According to a blog by security researcher Terence Eden, abandonment is the primary cause of the vulnerabilities and, as time wears on, people begin to drift away from the project, jobs change and no one is left responsible for updating and maintaining the software.
“So we move on to the tragic fate of the abandoned Public Inquiry website. Long after ‘lessons have been learned’ these sites stand in monument to the vast human undertaking required to make sense of a tragedy,” he said.
Eden pointed to the websites for the Leveson Inquiry, which has an open admin page and outdated WordPress CMS, while the investigation site into the murders by Dr Harold Shipman has now been taken over by an affiliate marketer, who has redirected it to a spam site full of loan adverts.
Eden said: “The site should have been left standing in memorial to the victims. A tribute to let their families know that the state recognises their loss and will do everything in its power to stop such horrors from being inflicted on other people. But now it’s just a sordid way for the Midlands Young Entrepreneur of the Year (2008) to make a few quid.”
He also highlighted the inquiry websites into Bloody Sunday and Iraq War as being among around a dozen that have been abandoned, and said that there needs to be “a radical re-think in the way that the state approaches digital infrastructure”.
“This means long term legacy planning – not just thinking in terms of election cycles. It means employing people who know what they are talking about – not just the heads of ‘think tanks’. It means no longer being afraid of technology – but rather embracing the promise it brings of a better world for all,” he said.

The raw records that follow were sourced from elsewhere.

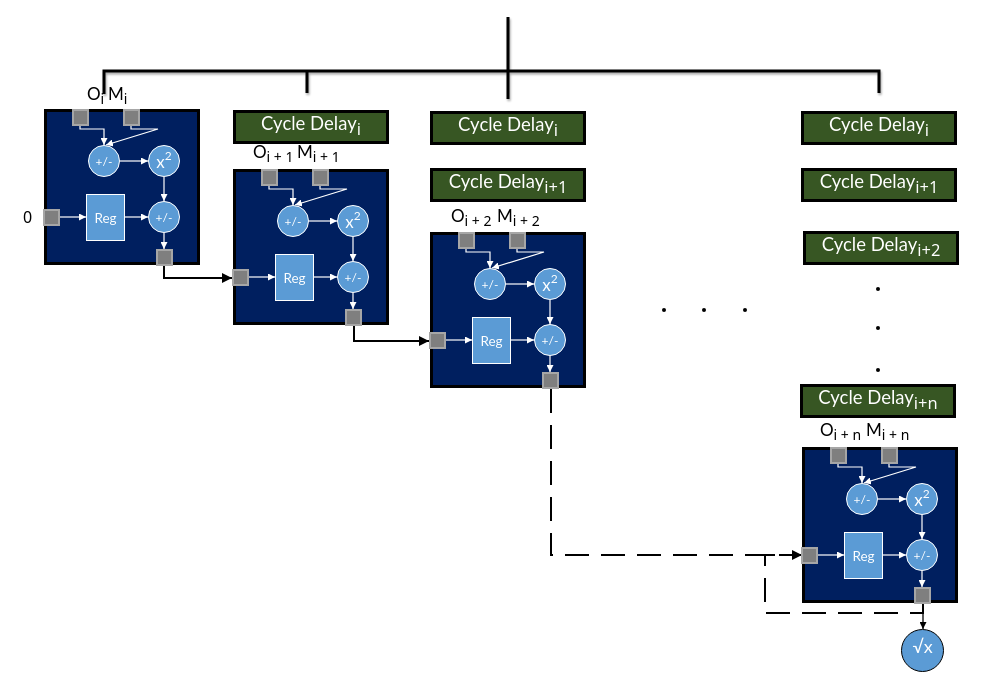
<!DOCTYPE html>
<html lang="en">
<head>
<meta charset="utf-8">
<title>Pipelined distance cells with cycle delays</title>
<style>
:root {
  --navy: #001f5f;
  --blue: #5b9bd5;
  --green: #375623;
  --port: #7f7f7f;
  --port-edge: #a6a6a6;
  --ink: #000;
  --paper: #fff;
}
* { box-sizing: border-box; margin: 0; }
html, body { width: 989px; height: 684px; overflow: hidden; background: var(--paper); }
.diagram { position: relative; width: 989px; height: 684px; font-family: Lato, "Open Sans", sans-serif; color: var(--ink); }
.diagram > *, .cell > * { position: absolute; }
.wires { left: 0; top: 0; }
.bus { fill: none; stroke: var(--ink); stroke-width: 3; filter: drop-shadow(1px 2px 1px rgba(0, 0, 0, .35)); }
.wire { fill: none; stroke: var(--ink); stroke-width: 2; }
.thin { stroke-width: 1.3; }
.dashed { stroke-dasharray: 24 12; }

.delay { width: 156px; height: 34px; border: 3px solid var(--ink); background: var(--green); color: var(--paper); font-size: 18.5px; line-height: 21px; text-align: center; white-space: nowrap; }
sub { position: relative; font-family: "Noto Sans", sans-serif; line-height: 0; vertical-align: baseline; }
.delay sub { top: 5px; font-size: 16.5px; }

.input { font-size: 17px; line-height: 20px; white-space: pre; }
.input sub { top: 4px; font-size: 14px; }
.zero { left: 23px; top: 206px; font: 16px/22px "Noto Sans", sans-serif; }

.cell { width: 156px; height: 156px; border: 3px solid var(--ink); background: var(--navy); color: var(--paper); }
.cell > * { margin: -3px 0 0 -3px; }
.cell svg { left: 0; top: 0; }
.port { width: 17px; height: 17px; border: 2px solid var(--port-edge); background: var(--port); }
.port.offset { left: 28px; top: 0; }
.port.mean { left: 79px; top: 0; }
.port.carry { left: -1px; top: 100px; }
.port.out { left: 112px; top: 140px; }
.op, .reg { display: flex; align-items: center; justify-content: center; border: 1px solid var(--paper); background: var(--blue); }
.op { width: 32px; height: 32px; border-radius: 50%; font-size: 12px; }
.op.diff { left: 44px; top: 36px; }
.op.square { left: 104px; top: 36px; font-size: 17px; }
.op.sum { left: 104px; top: 92px; }
.op sup { font-size: 12px; line-height: 0; position: relative; top: -5px; vertical-align: baseline; }
.reg { left: 42px; top: 85px; width: 39px; height: 47px; font-size: 13.5px; }
.root { left: 901px; top: 629px; width: 43px; height: 43px; border: 1px solid var(--ink); border-radius: 50%; background: var(--blue); color: var(--paper); font-size: 18px; line-height: 33px; text-align: center; }
</style>
</head>
<body>
<main class="diagram">
  <svg class="wires" width="989" height="684" viewBox="0 0 989 684" aria-hidden="true">
    <defs>
      <marker id="arrow" viewBox="0 0 10 10" refX="10" refY="5" markerWidth="10" markerHeight="10" markerUnits="userSpaceOnUse" orient="auto"><path d="M0 0L10 5L0 10Z"/></marker>
      <marker id="arrow-small" viewBox="0 0 8 8" refX="8" refY="4" markerWidth="7" markerHeight="7" markerUnits="userSpaceOnUse" orient="auto"><path d="M0 0L8 4L0 8Z"/></marker>
      <marker id="arrow-light" viewBox="0 0 8 8" refX="8" refY="4" markerWidth="7" markerHeight="7" markerUnits="userSpaceOnUse" orient="auto"><path d="M0 0L8 4L0 8Z" fill="#fff"/></marker>
      <g id="cell-wires" fill="none" stroke="#fff" stroke-width="1.2">
        <path d="M36 16V20H60V36" marker-end="url(#arrow-light)"/>
        <path d="M87 16V20H114L62 36" marker-end="url(#arrow-light)"/>
        <path d="M76 52H104" marker-end="url(#arrow-light)"/>
        <path d="M120 68V92" marker-end="url(#arrow-light)"/>
        <path d="M16 108H42" marker-end="url(#arrow-light)"/>
        <path d="M81 108H104" marker-end="url(#arrow-light)"/>
        <path d="M120 124V140" marker-end="url(#arrow-light)"/>
      </g>
    </defs>
    <path class="bus" d="M508 17V99M104 94V71H879V93M307 71V93"/>
    <path class="wire" d="M164 265V278H232" marker-end="url(#arrow)"/>
    <path class="wire" d="M354 325V341H429" marker-end="url(#arrow)"/>
    <path class="wire dashed" d="M551 389V555H765"/>
    <path class="wire" d="M765 555H775M779 555H802" marker-end="url(#arrow)"/>
    <path class="wire dashed" d="M923 602V613H765V555"/>
    <path class="wire thin" d="M923 602V629" marker-end="url(#arrow-small)"/>
    <g class="ellipsis">
      <circle cx="664" cy="310" r="2"/><circle cx="704" cy="310" r="2"/><circle cx="745" cy="310" r="2"/>
      <circle cx="878" cy="289" r="2"/><circle cx="878" cy="328" r="2"/><circle cx="878" cy="370" r="2"/>
    </g>
  </svg>

  <div class="delay" style="left:233px;top:110px">Cycle Delay<sub>i</sub></div>
  <div class="delay" style="left:430px;top:111px">Cycle Delay<sub>i</sub></div>
  <div class="delay" style="left:430px;top:168px">Cycle Delay<sub>i+1</sub></div>
  <div class="delay" style="left:801px;top:111px">Cycle Delay<sub>i</sub></div>
  <div class="delay" style="left:801px;top:168px">Cycle Delay<sub>i+1</sub></div>
  <div class="delay" style="left:803px;top:231px">Cycle Delay<sub>i+2</sub></div>
  <div class="delay" style="left:800px;top:384px">Cycle Delay<sub>i+n</sub></div>

  <span class="input" style="left:87px;top:84px">O<sub>i</sub></span>
  <span class="input" style="left:108px;top:84px">M<sub>i</sub></span>
  <span class="input" style="left:253px;top:142px">O<sub>i + 1</sub></span>
  <span class="input" style="left:297px;top:142px">M<sub>i + 1</sub></span>
  <span class="input" style="left:451px;top:206px">O<sub>i + 2</sub></span>
  <span class="input" style="left:497px;top:206px">M<sub>i + 2</sub></span>
  <span class="input" style="left:820px;top:420px">O<sub>i + n</sub></span>
  <span class="input" style="left:866px;top:420px">M<sub>i + n</sub></span>
  <span class="zero">0</span>

  <section class="cell" style="left:44px;top:109px">
    <svg width="156" height="156" aria-hidden="true"><use href="#cell-wires"/></svg>
    <i class="port offset"></i><i class="port mean"></i><i class="port carry"></i><i class="port out"></i>
    <div class="op diff">+/-</div>
    <div class="op square">x<sup>2</sup></div>
    <div class="reg">Reg</div>
    <div class="op sum">+/-</div>
  </section>

  <section class="cell" style="left:233px;top:169px">
    <svg width="156" height="156" aria-hidden="true"><use href="#cell-wires"/></svg>
    <i class="port offset"></i><i class="port mean"></i><i class="port carry"></i><i class="port out"></i>
    <div class="op diff">+/-</div>
    <div class="op square">x<sup>2</sup></div>
    <div class="reg">Reg</div>
    <div class="op sum">+/-</div>
  </section>

  <section class="cell" style="left:430px;top:232px">
    <svg width="156" height="156" aria-hidden="true"><use href="#cell-wires"/></svg>
    <i class="port offset"></i><i class="port mean"></i><i class="port carry"></i><i class="port out"></i>
    <div class="op diff">+/-</div>
    <div class="op square">x<sup>2</sup></div>
    <div class="reg">Reg</div>
    <div class="op sum">+/-</div>
  </section>

  <section class="cell" style="left:802px;top:447px">
    <svg width="156" height="156" aria-hidden="true"><use href="#cell-wires"/></svg>
    <i class="port offset"></i><i class="port mean"></i><i class="port carry"></i><i class="port out"></i>
    <div class="op diff">+/-</div>
    <div class="op square">x<sup>2</sup></div>
    <div class="reg">Reg</div>
    <div class="op sum">+/-</div>
  </section>

  <div class="root">√x</div>
</main>
</body>
</html>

In a message to IT Security Guru, Eden said that this was simply a case of bad housekeeping, as in some cases, the websites redirect either to the National Archives, or to the new gov.uk pages. “That is what should happen to them if they cannot be externally hosted any more. They are linked to from hundreds of news sources, academic reports etc. and it is irresponsible to shut them down.”